It is as if my garden, or at least certain parts of my garden read my last entry as this afternoon I discovered that yes, I do have my first flower of spring - one of the Muscari (Grape Hyacinths) has decided to emerge and greet the coming Spring.
The name of the genus, Muscari, comes from the Greek word for moschos meaning "musk", and refers to the sweet aromatic scent of the flowers which, together with their often deep blue colouring, has made them popular in cultivation.
The common name is grape hyacinth, from the way their flowerhead resembles that of a hyacinth. An Anglo-Saxon translation of the Greek physician, pharmacologist and botanist, Dioscorides, mentions that the first grape hyacinths were found on a forested mountain peak where they originated from the spilled drops of dragon's blood.
Naturally however my Dutch irises have been in flower all month and with no signs of slowly down. Whether or not, these flowers are named after the Greek Goddess of rainbows who has the same name, their vibrant colour is always a joy to see.
But alas, my jonquils (or narcissus) still are not heeding any call to bud. According to Roman poet Ovid, Narcissus was a rather self-centred youth who, after breaking the heart of Echo (who pinned away so only her voice remained), he fell in love with a reflection in a stream - that was his own.

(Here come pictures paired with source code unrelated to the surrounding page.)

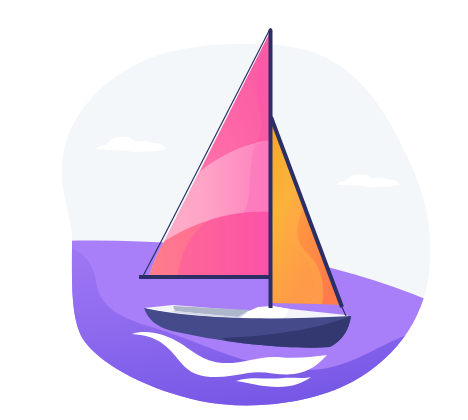
<!DOCTYPE html>
<html lang="en">
<head>
<meta charset="utf-8">
<title>Sailboat</title>
<style>
:root {
  --paper: #ffffff;
  --sky: #f4f7fa;
  --sea: #a87ff8;
  --navy: #2b2f66;
  --hull: #444a8a;
  --hull-shade: #343870;
  --deck: #f3f5fa;
  --deck-inner: #aeb6cc;
}
html, body { margin: 0; height: 100%; overflow: hidden; background: var(--paper); }
.scene { display: block; width: 468px; height: 420px; }
.paper { fill: var(--paper); }
.sky { fill: var(--sky); }
.sea { fill: var(--sea); }
.navy { fill: var(--navy); }
.rope { fill: none; stroke: var(--navy); stroke-width: 1.2; }
.spar { fill: none; stroke: var(--navy); stroke-linecap: butt; }
.hull { fill: var(--hull); }
.hull-shade { fill: var(--hull-shade); }
.deck { fill: var(--deck); }
.deck-inner { fill: var(--deck-inner); }
.deck-floor { fill: #d5daea; }
</style>
</head>
<body>
<svg class="scene" viewBox="0 0 468 420" role="img" aria-label="Sailboat with a pink mainsail and an orange jib on a purple sea">
  <defs>
    <linearGradient id="deep-water" x1="0" y1="0" x2="0.25" y2="1">
      <stop offset="0" stop-color="#9f78f3"/>
      <stop offset="0.5" stop-color="#8d69ee"/>
      <stop offset="1" stop-color="#7657e6"/>
    </linearGradient>
    <linearGradient id="main-pink" x1="0" y1="1" x2="1" y2="0.3">
      <stop offset="0" stop-color="#ff83b4"/>
      <stop offset="0.5" stop-color="#ff72a9"/>
      <stop offset="1" stop-color="#fb5ca4"/>
    </linearGradient>
    <linearGradient id="main-foot" x1="0" y1="0" x2="1" y2="0">
      <stop offset="0" stop-color="#ff8088"/>
      <stop offset="0.45" stop-color="#ff6f92"/>
      <stop offset="1" stop-color="#fb52aa"/>
    </linearGradient>
    <linearGradient id="main-band" x1="0" y1="0" x2="1" y2="0">
      <stop offset="0" stop-color="#ffb4cb"/>
      <stop offset="0.5" stop-color="#ffa3c6"/>
      <stop offset="1" stop-color="#fd80be"/>
    </linearGradient>
    <linearGradient id="jib-orange" x1="0" y1="0" x2="0.7" y2="1">
      <stop offset="0" stop-color="#f7a832"/>
      <stop offset="0.5" stop-color="#ff9a3e"/>
      <stop offset="1" stop-color="#ff7a4c"/>
    </linearGradient>
    <linearGradient id="jib-gold" x1="0" y1="0" x2="0.4" y2="1">
      <stop offset="0" stop-color="#f5a52c"/>
      <stop offset="0.5" stop-color="#fbb23b"/>
      <stop offset="1" stop-color="#ff9b48"/>
    </linearGradient>
    <clipPath id="island">
      <path d="M72 241C73 220 60 196 62 165C64 120 100 78 150 58C190 43 250 41 292 47C340 54 372 88 396 134C418 176 433 212 430 262C428 312 400 356 352 382C310 404 250 411 200 401C150 390 104 367 85 342C70 322 72 280 72 241Z"/>
    </clipPath>
    <clipPath id="mainsail">
      <path d="M269 34L269 276L149 276Q156 255 165 240Z"/>
    </clipPath>
    <clipPath id="jib">
      <path d="M272 121L341 305Q305 303 272 303Z"/>
    </clipPath>
    <clipPath id="hull-outline">
      <path d="M144 308C190 318 260 321 351 316C349 330 342 341 330 347C290 350 225 343 172 331C156 327 148 319 144 308Z"/>
    </clipPath>
    <path id="cloud" d="M0 10C3 6 8 7 11 5C14 1 20-3 27-2C33-3 36 1 40 3C48 1 53 3 57 4C65 4 69 7 70 10C64 13 50 12 37 13C22 10 10 12 0 10Z"/>
  </defs>

  <rect class="paper" width="468" height="420"/>

  <g id="background" clip-path="url(#island)">
    <rect class="sky" x="50" y="30" width="390" height="380"/>
    <path class="sea" d="M60 241C200 237 330 257 440 305V420H60Z"/>
    <path fill="url(#deep-water)" d="M60 246C82 248 93 262 96 282C101 312 128 320 158 329C210 345 262 376 322 369C358 363 378 345 412 333V420H60Z"/>
  </g>

  <g id="clouds" class="paper">
    <use href="#cloud" x="0" y="0" transform="translate(96 139)"/>
    <use href="#cloud" transform="translate(336 176) scale(.91 .85)"/>
  </g>

  <g id="main-sail" clip-path="url(#mainsail)">
    <rect x="140" y="28" width="130" height="250" fill="url(#main-pink)"/>
    <path fill="#fa58a6" opacity=".75" d="M270 44C257 60 254 84 259 106C263 124 262 134 255 146L270 142Z"/>
    <path fill="url(#main-band)" d="M140 180L200 171C224 153 246 143 270 140V280H140Z"/>
    <path fill="#fb74bc" opacity=".55" d="M255 145L270 140V214H243C254 194 246 172 255 145Z"/>
    <path fill="url(#main-foot)" d="M140 250L162 243C190 224 230 210 270 212V280H140Z"/>
    <path fill="#fb50a5" opacity=".4" d="M270 212C249 211 228 214 211 219C193 230 181 250 177 278H270Z"/>
  </g>

  <g id="jib-sail" clip-path="url(#jib)">
    <rect x="270" y="118" width="74" height="190" fill="url(#jib-orange)"/>
    <path fill="url(#jib-gold)" d="M270 118L281 145C293 166 302 182 293 204C284 226 285 238 298 250C312 263 318 281 310 306H270Z"/>
    <path fill="#ffc04c" opacity=".4" d="M284 150C302 176 312 190 302 212C294 232 296 243 310 256C320 266 326 284 322 306H310C318 281 312 263 298 250C285 238 284 226 293 204C302 182 293 166 284 150Z"/>
  </g>

  <g id="hull">
    <path class="deck" d="M144 308L173 305L249 311L272 306L290 309L346 315L351 317C290 323 190 320 144 308Z"/>
    <path class="deck-inner" d="M173 306L250 310L238 317C214 315 194 313 175 311Z"/>
    <path class="deck-floor" d="M175 311C196 313 214 315 238 317L247 312L258 309L250 318C222 318 194 315 171 312Z"/>
    <path class="paper" d="M249 311L258 307L272 306L290 309L284 318H240Z"/>
    <g clip-path="url(#hull-outline)">
      <rect class="hull" x="140" y="300" width="215" height="52"/>
      <path class="hull-shade" d="M355 314C322 329 272 336 222 338L240 352H355Z"/>
    </g>
  </g>

  <g id="rigging">
    <path class="rope" d="M270 29L165 234L143 276"/>
    <path class="spar" stroke-width="4" d="M139 277H271"/>
    <path class="spar" stroke-width="4" d="M271 117L342 307"/>
    <path class="rope" d="M341 305L346 316"/>
    <path class="navy" d="M268.500 30Q270.500 26 272.500 30V308H268.500Z"/>
  </g>

  <g id="wake" class="paper">
    <path d="M132 334C146 329 166 334 180 343C193 351 202 361 222 363C244 364 257 356 278 357C296 359 310 357 327 355C319 364 309 372 294 374C278 376 265 370 248 373C230 376 213 380 196 374C181 368 177 354 163 344C154 337 144 335 132 334Z"/>
    <path d="M236 381C252 376 268 380 283 378C294 377 302 379 311 377C303 383 292 387 278 387C262 387 250 383 236 381Z"/>
  </g>
</svg>
</body>
</html>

Unable to drink from the stream (as that would damage the reflection), Narcissus eventually died of thirst and from the ground where his body lay, a flower grew.